Each entry below should be restated word for word, without any picture it contains.

Stored dataset items
= = = =

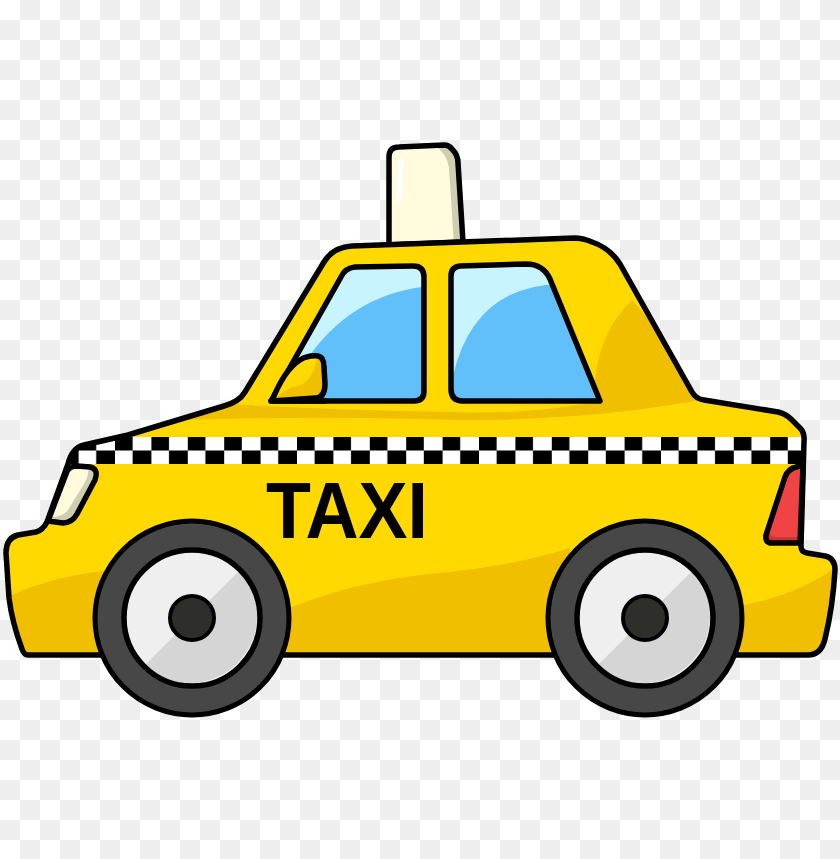
<!DOCTYPE html>
<html lang="en">
<head>
<meta charset="utf-8">
<title>Taxi</title>
<style>
:root {
  --paper: #ffffff;
  --paper-check: #eeeeee;
  --ink: #000000;
  --body: #ffd900;
  --body-shade: #efbf00;
  --glass: #61bff9;
  --glass-shine: #c8f4ff;
  --cream: #fffbdc;
  --cream-shade: #d0ceb2;
  --tail: #f04343;
  --tail-shade: #c93434;
  --tyre: #474747;
  --rim: #efefef;
  --rim-shade: #d5d5d5;
  --hub: #2e2e2a;
}
html, body { margin: 0; overflow: hidden; background: var(--paper); }
svg { display: block; width: 840px; height: 859px; }
.outline { fill: none; stroke: var(--ink); stroke-width: 5.5; stroke-linejoin: round; stroke-linecap: round; }
.body { fill: var(--body); }
.body-shade { fill: var(--body-shade); }
.glass { fill: var(--glass); }
.glass-shine { fill: var(--glass-shine); }
.cream { fill: var(--cream); }
.cream-shade { fill: var(--cream-shade); }
.tail { fill: var(--tail); }
.tail-shade { fill: var(--tail-shade); }
.tyre { fill: var(--tyre); stroke: var(--ink); stroke-width: 5; }
.rim { fill: var(--rim); }
.rim-shade { fill: var(--rim-shade); }
.hub { fill: var(--hub); stroke: var(--ink); stroke-width: 4; }
.door-label { font: bold 80px "Liberation Sans", Arial, sans-serif; fill: var(--ink); }
</style>
</head>
<body>
<svg viewBox="0 0 840 859" role="img" aria-label="Yellow cartoon taxi seen from the side">
  <defs>
    <pattern id="backdrop-check" width="40" height="40" patternUnits="userSpaceOnUse">
      <rect width="40" height="40" fill="var(--paper)"/>
      <path d="M20 0H40V20H20ZM0 20H20V40H0Z" fill="var(--paper-check)"/>
    </pattern>
    <pattern id="taxi-check" x="115" y="437" width="36.4" height="27" patternUnits="userSpaceOnUse">
      <rect width="36.4" height="27" fill="var(--paper)"/>
      <path d="M0 0H17.6V13.5H0ZM17.6 13.5H36.4V27H17.6Z" fill="var(--ink)"/>
    </pattern>
    <path id="body-shape" d="M28 655Q24 655 22 649Q12 622 9 598L6 553Q6 538 18 535L36 532Q43 530 47 522L68 464Q72 448 84 445L128 435L224 406Q239 402 245 392L324 262Q333 247 352 246L574 238Q583 238 592 242Q610 248 620 264L692 392Q696 399 704 400L778 412Q786 414 791 419L800 428Q805 433 804 442L801 546Q801 552 807 553L825 556Q835 558 835 570Q833 606 825 639Q821 655 808 655Z"/>
    <path id="front-window" d="M271 401L341 277Q345 268 355 267L413 266Q424 266 424 277V391Q424 401 414 401Z"/>
    <path id="rear-window" d="M451 276Q451 267 460 266L526 264Q543 264 550 279L600 401H463Q451 401 451 389Z"/>
    <path id="mirror" d="M272 401Q284 370 300 360Q308 355 318 356Q324 357 324 367L325 384Q325 398 315 398Z"/>
    <path id="roof-sign" d="M389 245L389 157Q389 147 399 147L444 145Q449 145 452 149Q458 155 458 163L463 242Z"/>
    <path id="headlight" d="M48 521L66 474Q68 466 77 466L90 467Q99 469 95 480L77 514Q72 523 63 523Z"/>
    <path id="tail-light" d="M803 465L800 543H770Q765 542 766 535L785 477Q788 469 796 467Z"/>
    <clipPath id="body-clip"><use href="#body-shape"/></clipPath>
    <clipPath id="front-clip"><use href="#front-window"/></clipPath>
    <clipPath id="rear-clip"><use href="#rear-window"/></clipPath>
    <clipPath id="mirror-clip"><use href="#mirror"/></clipPath>
    <clipPath id="sign-clip"><use href="#roof-sign"/></clipPath>
    <clipPath id="headlight-clip"><use href="#headlight"/></clipPath>
    <clipPath id="tail-clip"><use href="#tail-light"/></clipPath>
    <g id="wheel">
      <circle class="tyre" r="97"/>
      <circle class="rim" r="68"/>
      <path class="rim-shade" d="M48 -48A68 68 0 0 1 -48 48Z"/>
      <circle class="outline" r="68"/>
      <circle class="hub" r="22"/>
    </g>
  </defs>

  <rect id="backdrop" width="840" height="859" fill="url(#backdrop-check)"/>

  <g id="sign">
    <use href="#roof-sign" class="cream"/>
    <g clip-path="url(#sign-clip)">
      <path class="cream-shade" d="M432 144Q447 152 449 168L454 246H470V140Z"/>
      <path d="M401 160L399 200" fill="none" stroke="var(--paper)" stroke-width="5" stroke-linecap="round"/>
    </g>
    <use href="#roof-sign" class="outline"/>
  </g>

  <g id="bodywork">
    <use href="#body-shape" class="body"/>
    <g clip-path="url(#body-clip)">
      <path class="body-shade" d="M632 300Q599 332 595 382Q594 396 602 401Q530 415 450 412Q340 410 226 404L180 420Q300 416 420 419Q560 424 690 402L715 395Z"/>
      <path class="body-shade" d="M0 601Q50 574 125 569L150 660H0Z"/>
      <path class="body-shade" d="M280 612Q350 582 430 574Q510 567 570 548V660H280Z"/>
      <path class="body-shade" d="M735 607Q800 595 840 564V660H735Z"/>
      <rect x="60" y="437" width="760" height="27" fill="url(#taxi-check)"/>
    </g>
  </g>

  <g id="windows">
    <use href="#front-window" class="glass"/>
    <path class="glass-shine" clip-path="url(#front-clip)" d="M260 401L340 260H430V286Q351 293 305 362Z"/>
    <use href="#front-window" class="outline"/>
    <use href="#rear-window" class="glass"/>
    <path class="glass-shine" clip-path="url(#rear-clip)" d="M445 380V260H560V284Q474 286 453 376Z"/>
    <use href="#rear-window" class="outline"/>
  </g>

  <g id="side-mirror">
    <use href="#mirror" class="body"/>
    <path class="body-shade" clip-path="url(#mirror-clip)" d="M270 404Q284 388 298 386Q314 381 318 354H330V404Z"/>
    <use href="#mirror" class="outline"/>
    <path class="outline" d="M271 401H325"/>
  </g>

  <g id="lights">
    <use href="#headlight" class="cream"/>
    <path class="cream-shade" clip-path="url(#headlight-clip)" d="M88 464Q90 474 84 484L68 510Q63 518 46 517V526H75L100 490V464Z"/>
    <use href="#headlight" class="outline"/>
    <use href="#tail-light" class="tail"/>
    <path class="tail-shade" clip-path="url(#tail-clip)" d="M791 464L770 531Q769 536 776 537H804V546H762V530L782 464Z"/>
    <use href="#tail-light" class="outline"/>
  </g>

  <use id="body-outline" href="#body-shape" class="outline"/>

  <text class="door-label" x="266" y="538" textLength="162" lengthAdjust="spacingAndGlyphs">TAXI</text>

  <use id="front-wheel" href="#wheel" x="192" y="618"/>
  <use id="rear-wheel" href="#wheel" x="645" y="618"/>
</svg>
</body>
</html>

= = = =

- [Task answer]
<!DOCTYPE html>
<html lang="en">
<head>
<meta charset="utf-8">
<title>Taxi</title>
<style>
:root {
  --paper: #ffffff;
  --paper-check: #eeeeee;
  --ink: #000000;
  --body: #ffd900;
  --body-shade: #efbf00;
  --glass: #61bff9;
  --glass-shine: #c8f4ff;
  --cream: #fffbdc;
  --cream-shade: #d0ceb2;
  --tail: #f04343;
  --tail-shade: #c93434;
  --tyre: #474747;
  --rim: #efefef;
  --rim-shade: #d5d5d5;
  --hub: #2e2e2a;
}
html, body { margin: 0; overflow: hidden; background: var(--paper); }
svg { display: block; width: 840px; height: 859px; }
.outline { fill: none; stroke: var(--ink); stroke-width: 5.5; stroke-linejoin: round; stroke-linecap: round; }
.body { fill: var(--body); }
.body-shade { fill: var(--body-shade); }
.glass { fill: var(--glass); }
.glass-shine { fill: var(--glass-shine); }
.cream { fill: var(--cream); }
.cream-shade { fill: var(--cream-shade); }
.tail { fill: var(--tail); }
.tail-shade { fill: var(--tail-shade); }
.tyre { fill: var(--tyre); stroke: var(--ink); stroke-width: 5; }
.rim { fill: var(--rim); }
.rim-shade { fill: var(--rim-shade); }
.hub { fill: var(--hub); stroke: var(--ink); stroke-width: 4; }
.door-label { font: bold 80px "Liberation Sans", Arial, sans-serif; fill: var(--ink); }
</style>
</head>
<body>
<svg viewBox="0 0 840 859" role="img" aria-label="Yellow cartoon taxi seen from the side">
  <defs>
    <pattern id="backdrop-check" width="40" height="40" patternUnits="userSpaceOnUse">
      <rect width="40" height="40" fill="var(--paper)"/>
      <path d="M20 0H40V20H20ZM0 20H20V40H0Z" fill="var(--paper-check)"/>
    </pattern>
    <pattern id="taxi-check" x="115" y="437" width="36.4" height="27" patternUnits="userSpaceOnUse">
      <rect width="36.4" height="27" fill="var(--paper)"/>
      <path d="M0 0H17.6V13.5H0ZM17.6 13.5H36.4V27H17.6Z" fill="var(--ink)"/>
    </pattern>
    <path id="body-shape" d="M28 655Q24 655 22 649Q12 622 9 598L6 553Q6 538 18 535L36 532Q43 530 47 522L68 464Q72 448 84 445L128 435L224 406Q239 402 245 392L324 262Q333 247 352 246L574 238Q583 238 592 242Q610 248 620 264L692 392Q696 399 704 400L778 412Q786 414 791 419L800 428Q805 433 804 442L801 546Q801 552 807 553L825 556Q835 558 835 570Q833 606 825 639Q821 655 808 655Z"/>
    <path id="front-window" d="M271 401L341 277Q345 268 355 267L413 266Q424 266 424 277V391Q424 401 414 401Z"/>
    <path id="rear-window" d="M451 276Q451 267 460 266L526 264Q543 264 550 279L600 401H463Q451 401 451 389Z"/>
    <path id="mirror" d="M272 401Q284 370 300 360Q308 355 318 356Q324 357 324 367L325 384Q325 398 315 398Z"/>
    <path id="roof-sign" d="M389 245L389 157Q389 147 399 147L444 145Q449 145 452 149Q458 155 458 163L463 242Z"/>
    <path id="headlight" d="M48 521L66 474Q68 466 77 466L90 467Q99 469 95 480L77 514Q72 523 63 523Z"/>
    <path id="tail-light" d="M803 465L800 543H770Q765 542 766 535L785 477Q788 469 796 467Z"/>
    <clipPath id="body-clip"><use href="#body-shape"/></clipPath>
    <clipPath id="front-clip"><use href="#front-window"/></clipPath>
    <clipPath id="rear-clip"><use href="#rear-window"/></clipPath>
    <clipPath id="mirror-clip"><use href="#mirror"/></clipPath>
    <clipPath id="sign-clip"><use href="#roof-sign"/></clipPath>
    <clipPath id="headlight-clip"><use href="#headlight"/></clipPath>
    <clipPath id="tail-clip"><use href="#tail-light"/></clipPath>
    <g id="wheel">
      <circle class="tyre" r="97"/>
      <circle class="rim" r="68"/>
      <path class="rim-shade" d="M48 -48A68 68 0 0 1 -48 48Z"/>
      <circle class="outline" r="68"/>
      <circle class="hub" r="22"/>
    </g>
  </defs>

  <rect id="backdrop" width="840" height="859" fill="url(#backdrop-check)"/>

  <g id="sign">
    <use href="#roof-sign" class="cream"/>
    <g clip-path="url(#sign-clip)">
      <path class="cream-shade" d="M432 144Q447 152 449 168L454 246H470V140Z"/>
      <path d="M401 160L399 200" fill="none" stroke="var(--paper)" stroke-width="5" stroke-linecap="round"/>
    </g>
    <use href="#roof-sign" class="outline"/>
  </g>

  <g id="bodywork">
    <use href="#body-shape" class="body"/>
    <g clip-path="url(#body-clip)">
      <path class="body-shade" d="M632 300Q599 332 595 382Q594 396 602 401Q530 415 450 412Q340 410 226 404L180 420Q300 416 420 419Q560 424 690 402L715 395Z"/>
      <path class="body-shade" d="M0 601Q50 574 125 569L150 660H0Z"/>
      <path class="body-shade" d="M280 612Q350 582 430 574Q510 567 570 548V660H280Z"/>
      <path class="body-shade" d="M735 607Q800 595 840 564V660H735Z"/>
      <rect x="60" y="437" width="760" height="27" fill="url(#taxi-check)"/>
    </g>
  </g>

  <g id="windows">
    <use href="#front-window" class="glass"/>
    <path class="glass-shine" clip-path="url(#front-clip)" d="M260 401L340 260H430V286Q351 293 305 362Z"/>
    <use href="#front-window" class="outline"/>
    <use href="#rear-window" class="glass"/>
    <path class="glass-shine" clip-path="url(#rear-clip)" d="M445 380V260H560V284Q474 286 453 376Z"/>
    <use href="#rear-window" class="outline"/>
  </g>

  <g id="side-mirror">
    <use href="#mirror" class="body"/>
    <path class="body-shade" clip-path="url(#mirror-clip)" d="M270 404Q284 388 298 386Q314 381 318 354H330V404Z"/>
    <use href="#mirror" class="outline"/>
    <path class="outline" d="M271 401H325"/>
  </g>

  <g id="lights">
    <use href="#headlight" class="cream"/>
    <path class="cream-shade" clip-path="url(#headlight-clip)" d="M88 464Q90 474 84 484L68 510Q63 518 46 517V526H75L100 490V464Z"/>
    <use href="#headlight" class="outline"/>
    <use href="#tail-light" class="tail"/>
    <path class="tail-shade" clip-path="url(#tail-clip)" d="M791 464L770 531Q769 536 776 537H804V546H762V530L782 464Z"/>
    <use href="#tail-light" class="outline"/>
  </g>

  <use id="body-outline" href="#body-shape" class="outline"/>

  <text class="door-label" x="266" y="538" textLength="162" lengthAdjust="spacingAndGlyphs">TAXI</text>

  <use id="front-wheel" href="#wheel" x="192" y="618"/>
  <use id="rear-wheel" href="#wheel" x="645" y="618"/>
</svg>
</body>
</html>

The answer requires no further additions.